Work instructions.
Every line holding the string "иных" is to be copied from the entries below.

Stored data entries
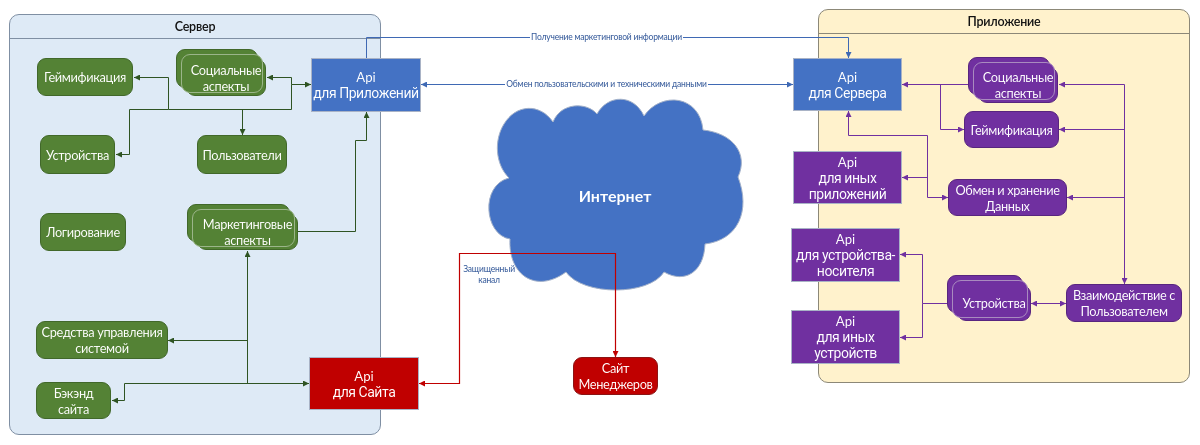
<!DOCTYPE html>
<html lang="ru">
<head>
<meta charset="utf-8">
<title>Схема взаимодействия сервера и приложения</title>
<style>
:root {
  --server-bg: #deeaf6;
  --app-bg: #fff2cc;
  --green: #548235;
  --green-line: #2f5423;
  --blue: #4472c4;
  --blue-line: #3f69b4;
  --label: #2f5597;
  --red: #c00000;
  --purple: #7030a0;
  --panel-line: #7f8fa3;
}
* { box-sizing: border-box; }
html, body { margin: 0; overflow: hidden; }
.diagram {
  position: relative;
  width: 1200px;
  height: 445px;
  overflow: hidden;
  background: #fff;
  font-family: Lato, "Open Sans", sans-serif;
}
.panel, .node, .api, .label, .layer, .internet {
  position: absolute;
  left: var(--x);
  top: var(--y);
  width: var(--w);
  height: var(--h);
}
.panel {
  border: 1px solid var(--panel-line);
  border-radius: 10px;
}
.panel h2 {
  margin: 0;
  height: 24px;
  border-bottom: 1px solid var(--panel-line);
  font-size: 12.5px;
  line-height: 23px;
  font-weight: 600;
  letter-spacing: -0.2px;
  text-align: center;
  color: #111;
}
.server { background: var(--server-bg); }
.application { background: var(--app-bg); border-color: #8c8878; }
.application h2 { border-color: #8c8878; }
.layer { left: 0; top: 0; width: 1200px; height: 445px; }
.node, .api, .internet {
  display: flex;
  align-items: center;
  justify-content: center;
  text-align: center;
  white-space: nowrap;
  color: #fff;
}
.node {
  border: 1px solid var(--edge);
  border-radius: 9px;
  background: var(--fill);
  font-size: 12.8px;
  line-height: 16px;
  letter-spacing: -0.35px;
}
.green { --fill: var(--green); --edge: #41682a; --rim: #9bb58a; }
.purple { --fill: var(--purple); --edge: #58257f; --rim: #a98abf; }
.red { --fill: var(--red); --edge: #8c1414; }
.blue { --fill: var(--blue); }
.stack { isolation: isolate; }
.stack::before, .stack::after {
  content: "";
  position: absolute;
  z-index: -1;
  width: calc(100% + 2px);
  height: calc(100% + 2px);
  border: 1px solid var(--edge);
  border-radius: 9px;
  background: var(--fill);
}
.stack::before { left: -11px; top: -11px; }
.stack::after { left: -6px; top: -6px; border-color: var(--rim); }
.api {
  flex-direction: column;
  border: 1px solid #a9b3c6;
  background: var(--fill);
  font-family: Roboto, "Noto Sans", sans-serif;
  font-size: 14px;
  line-height: 16px;
  letter-spacing: -0.45px;
}
.api b {
  font-family: Lato, "Open Sans", sans-serif;
  font-size: 13.2px;
  font-weight: 400;
  letter-spacing: 0;
}
.label {
  display: flex;
  align-items: center;
  justify-content: center;
  text-align: center;
  white-space: nowrap;
  font-size: 8.5px;
  line-height: 11px;
  letter-spacing: -0.2px;
  color: var(--label);
}
.on-line { background: #fff; }
.internet { font-size: 16px; font-weight: 700; }
.wire { fill: none; stroke-width: 1; }
.wire-green { stroke: var(--green-line); }
.wire-blue { stroke: var(--blue-line); }
.wire-red { stroke: var(--red); stroke-width: 1.2; }
.wire-purple { stroke: var(--purple); }
.head { stroke: none; }
</style>
</head>
<body>
<main class="diagram">
  <section class="panel server" style="--x:9px;--y:14px;--w:372px;--h:421px"><h2>Сервер</h2></section>
  <section class="panel application" style="--x:818px;--y:9px;--w:372px;--h:374px"><h2>Приложение</h2></section>

  <svg class="layer" viewBox="0 0 1200 445" aria-hidden="true">
    <path fill="var(--blue)" stroke="#a3b1c9" d="M509 178C495 164 494 140 504 124C516 104 540 103 553 122C561 102 587 102 597 114C608 94 634 94 644 116C661 91 700 95 703 130C732 133 749 153 738 177C751 211 738 240 705 244C704 272 685 284 664 272C649 296 583 296 566 272C536 294 508 275 510 239C484 235 480 185 509 178Z"/>
  </svg>

  <svg class="layer" viewBox="0 0 1200 445" aria-hidden="true">
    <defs>
      <marker id="arrow-green" viewBox="0 0 6 6" refX="6" refY="3" markerWidth="6" markerHeight="6" markerUnits="userSpaceOnUse" orient="auto-start-reverse"><path class="head" d="M0 0L6 3L0 6Z" fill="var(--green-line)"/></marker>
      <marker id="arrow-blue" viewBox="0 0 6 6" refX="6" refY="3" markerWidth="6" markerHeight="6" markerUnits="userSpaceOnUse" orient="auto-start-reverse"><path class="head" d="M0 0L6 3L0 6Z" fill="var(--blue-line)"/></marker>
      <marker id="arrow-red" viewBox="0 0 6 6" refX="6" refY="3" markerWidth="6" markerHeight="6" markerUnits="userSpaceOnUse" orient="auto-start-reverse"><path class="head" d="M0 0L6 3L0 6Z" fill="var(--red)"/></marker>
      <marker id="arrow-purple" viewBox="0 0 6 6" refX="6" refY="3" markerWidth="6" markerHeight="6" markerUnits="userSpaceOnUse" orient="auto-start-reverse"><path class="head" d="M0 0L6 3L0 6Z" fill="var(--purple)"/></marker>
    </defs>
    <g class="wire wire-green">
      <path d="M311 84.5H291.5V77.5H267" marker-start="url(#arrow-green)" marker-end="url(#arrow-green)"/>
      <path d="M291.5 84.5V109.5H168.5V77.5H134" marker-end="url(#arrow-green)"/>
      <path d="M168.5 109.5H129.5V154.5H116" marker-end="url(#arrow-green)"/>
      <path d="M242.5 109.5V135" marker-end="url(#arrow-green)"/>
      <path d="M298 231.5H355.5V140.5H366.5V112" marker-end="url(#arrow-green)"/>
      <path d="M309 383.5H124.5V400.5H112" marker-start="url(#arrow-green)" marker-end="url(#arrow-green)"/>
      <path d="M247.5 383.5V251" marker-end="url(#arrow-green)"/>
      <path d="M247.5 340.5H168" marker-end="url(#arrow-green)"/>
    </g>
    <g class="wire wire-blue">
      <path d="M366.5 58V37.5H848.5V58" marker-end="url(#arrow-blue)"/>
      <path d="M421 84.5H793" marker-start="url(#arrow-blue)" marker-end="url(#arrow-blue)"/>
    </g>
    <path class="wire wire-red" d="M419 383.5H459.5V253.5H615.5V357" marker-start="url(#arrow-red)" marker-end="url(#arrow-red)"/>
    <g class="wire wire-purple">
      <path d="M902 84.5H970" marker-start="url(#arrow-purple)"/>
      <path d="M940.5 84.5V129.5H964" marker-end="url(#arrow-purple)"/>
      <path d="M1059 84.5H1124.5V284" marker-start="url(#arrow-purple)" marker-end="url(#arrow-purple)"/>
      <path d="M1059 129.5H1124" marker-start="url(#arrow-purple)"/>
      <path d="M1067 197.5H1124" marker-start="url(#arrow-purple)"/>
      <path d="M848.5 111V135.5H927.5V197.5H948" marker-start="url(#arrow-purple)" marker-end="url(#arrow-purple)"/>
      <path d="M927 177.5H902" marker-end="url(#arrow-purple)"/>
      <path d="M950 303.5H922.5V254.5H900" marker-end="url(#arrow-purple)"/>
      <path d="M922.5 303.5V337.5H900" marker-end="url(#arrow-purple)"/>
      <path d="M1031 303.5H1066" marker-start="url(#arrow-purple)" marker-end="url(#arrow-purple)"/>
    </g>
  </svg>

  <div class="node green" style="--x:37px;--y:58px;--w:96px;--h:38px">Геймификация</div>
  <div class="node green stack" style="--x:186px;--y:59px;--w:80px;--h:37px"><span>Социальные<br>аспекты</span></div>
  <div class="node green" style="--x:40px;--y:135px;--w:75px;--h:39px">Устройства</div>
  <div class="node green" style="--x:197px;--y:135px;--w:90px;--h:39px">Пользователи</div>
  <div class="node green" style="--x:40px;--y:213px;--w:86px;--h:38px">Логирование</div>
  <div class="node green stack" style="--x:197px;--y:214px;--w:101px;--h:36px"><span>Маркетинговые<br>аспекты</span></div>
  <div class="node green" style="--x:36px;--y:321px;--w:132px;--h:38px">Средства управления<br>системой</div>
  <div class="node green" style="--x:36px;--y:382px;--w:75px;--h:37px">Бэкэнд<br>сайта</div>

  <div class="api blue" style="--x:311px;--y:58px;--w:110px;--h:54px"><b>Api</b>для Приложений</div>
  <div class="api red" style="--x:309px;--y:357px;--w:110px;--h:53px"><b>Api</b>для Сайта</div>
  <div class="node red" style="--x:573px;--y:357px;--w:85px;--h:38px">Сайт<br>Менеджеров</div>
  <div class="internet" style="--x:555px;--y:179px;--w:120px;--h:32px">Интернет</div>

  <div class="api blue" style="--x:793px;--y:58px;--w:109px;--h:53px"><b>Api</b>для Сервера</div>
  <div class="api purple" style="--x:793px;--y:151px;--w:109px;--h:53px"><b>Api</b>для иных<br>приложений</div>
  <div class="api purple" style="--x:791px;--y:228px;--w:109px;--h:54px"><b>Api</b>для устройства-<br>носителя</div>
  <div class="api purple" style="--x:791px;--y:310px;--w:109px;--h:54px"><b>Api</b>для иных<br>устройств</div>

  <div class="node purple stack" style="--x:978px;--y:67px;--w:80px;--h:36px"><span>Социальные<br>аспекты</span></div>
  <div class="node purple" style="--x:964px;--y:111px;--w:95px;--h:37px">Геймификация</div>
  <div class="node purple" style="--x:948px;--y:179px;--w:119px;--h:37px">Обмен и хранение<br>Данных</div>
  <div class="node purple stack" style="--x:957px;--y:285px;--w:74px;--h:36px"><span>Устройства</span></div>
  <div class="node purple" style="--x:1066px;--y:284px;--w:116px;--h:38px">Взаимодействие с<br>Пользователем</div>

  <div class="label on-line" style="--x:530px;--y:31px;--w:153px;--h:13px">Получение маркетинговой информации</div>
  <div class="label on-line" style="--x:505px;--y:78px;--w:203px;--h:13px">Обмен пользовательскими и техническими данными</div>
  <div class="label" style="--x:462px;--y:263px;--w:54px;--h:24px">Защищенный<br>канал</div>
</main>
</body>
</html>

Result below.
  <div class="api purple" style="--x:793px;--y:151px;--w:109px;--h:53px"><b>Api</b>для иных<br>приложений</div>
  <div class="api purple" style="--x:791px;--y:310px;--w:109px;--h:54px"><b>Api</b>для иных<br>устройств</div>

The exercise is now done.